**Your instructions:** Every record here needs to be written out again exactly.

Collected data
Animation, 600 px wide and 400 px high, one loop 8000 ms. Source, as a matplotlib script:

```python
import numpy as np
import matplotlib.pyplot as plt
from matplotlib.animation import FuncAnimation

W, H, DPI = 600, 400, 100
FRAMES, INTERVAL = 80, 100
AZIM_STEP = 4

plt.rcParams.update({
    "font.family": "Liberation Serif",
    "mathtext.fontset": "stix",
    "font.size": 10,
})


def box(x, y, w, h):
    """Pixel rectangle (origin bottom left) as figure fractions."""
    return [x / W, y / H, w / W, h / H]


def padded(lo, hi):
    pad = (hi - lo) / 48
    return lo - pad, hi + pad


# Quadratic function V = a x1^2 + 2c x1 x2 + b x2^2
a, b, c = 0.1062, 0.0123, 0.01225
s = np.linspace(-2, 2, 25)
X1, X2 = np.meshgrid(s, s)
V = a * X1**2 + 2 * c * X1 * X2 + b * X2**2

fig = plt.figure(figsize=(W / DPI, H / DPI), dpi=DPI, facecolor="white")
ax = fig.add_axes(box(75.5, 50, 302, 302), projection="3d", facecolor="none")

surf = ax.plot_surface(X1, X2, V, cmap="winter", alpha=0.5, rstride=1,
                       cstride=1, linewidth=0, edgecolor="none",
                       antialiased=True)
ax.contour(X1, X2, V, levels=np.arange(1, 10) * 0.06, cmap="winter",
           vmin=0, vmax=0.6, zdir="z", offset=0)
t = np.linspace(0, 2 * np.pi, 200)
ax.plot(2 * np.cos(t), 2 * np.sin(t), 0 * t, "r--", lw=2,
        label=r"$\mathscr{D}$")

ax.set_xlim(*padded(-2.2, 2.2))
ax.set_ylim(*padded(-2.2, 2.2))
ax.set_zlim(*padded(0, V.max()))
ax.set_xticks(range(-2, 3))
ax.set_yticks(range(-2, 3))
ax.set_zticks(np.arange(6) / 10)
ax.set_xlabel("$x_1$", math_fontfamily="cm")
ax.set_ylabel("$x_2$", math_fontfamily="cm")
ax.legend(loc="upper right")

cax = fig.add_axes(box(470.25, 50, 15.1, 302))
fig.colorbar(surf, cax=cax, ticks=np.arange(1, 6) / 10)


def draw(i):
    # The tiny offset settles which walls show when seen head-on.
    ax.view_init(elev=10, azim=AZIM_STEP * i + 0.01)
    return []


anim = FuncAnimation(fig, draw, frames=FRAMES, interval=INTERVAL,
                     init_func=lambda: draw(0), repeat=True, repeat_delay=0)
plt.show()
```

**Output of the task:**
Animation, 600 px wide and 400 px high, one loop 8000 ms. Source, as a matplotlib script:

```python
import numpy as np
import matplotlib.pyplot as plt
from matplotlib.animation import FuncAnimation

W, H, DPI = 600, 400, 100
FRAMES, INTERVAL = 80, 100
AZIM_STEP = 4

plt.rcParams.update({
    "font.family": "Liberation Serif",
    "mathtext.fontset": "stix",
    "font.size": 10,
})


def box(x, y, w, h):
    """Pixel rectangle (origin bottom left) as figure fractions."""
    return [x / W, y / H, w / W, h / H]


def padded(lo, hi):
    pad = (hi - lo) / 48
    return lo - pad, hi + pad


# Quadratic function V = a x1^2 + 2c x1 x2 + b x2^2
a, b, c = 0.1062, 0.0123, 0.01225
s = np.linspace(-2, 2, 25)
X1, X2 = np.meshgrid(s, s)
V = a * X1**2 + 2 * c * X1 * X2 + b * X2**2

fig = plt.figure(figsize=(W / DPI, H / DPI), dpi=DPI, facecolor="white")
ax = fig.add_axes(box(75.5, 50, 302, 302), projection="3d", facecolor="none")

surf = ax.plot_surface(X1, X2, V, cmap="winter", alpha=0.5, rstride=1,
                       cstride=1, linewidth=0, edgecolor="none",
                       antialiased=True)
ax.contour(X1, X2, V, levels=np.arange(1, 10) * 0.06, cmap="winter",
           vmin=0, vmax=0.6, zdir="z", offset=0)
t = np.linspace(0, 2 * np.pi, 200)
ax.plot(2 * np.cos(t), 2 * np.sin(t), 0 * t, "r--", lw=2,
        label=r"$\mathscr{D}$")

ax.set_xlim(*padded(-2.2, 2.2))
ax.set_ylim(*padded(-2.2, 2.2))
ax.set_zlim(*padded(0, V.max()))
ax.set_xticks(range(-2, 3))
ax.set_yticks(range(-2, 3))
ax.set_zticks(np.arange(6) / 10)
ax.set_xlabel("$x_1$", math_fontfamily="cm")
ax.set_ylabel("$x_2$", math_fontfamily="cm")
ax.legend(loc="upper right")

cax = fig.add_axes(box(470.25, 50, 15.1, 302))
fig.colorbar(surf, cax=cax, ticks=np.arange(1, 6) / 10)


def draw(i):
    # The tiny offset settles which walls show when seen head-on.
    ax.view_init(elev=10, azim=AZIM_STEP * i + 0.01)
    return []


anim = FuncAnimation(fig, draw, frames=FRAMES, interval=INTERVAL,
                     init_func=lambda: draw(0), repeat=True, repeat_delay=0)
plt.show()
```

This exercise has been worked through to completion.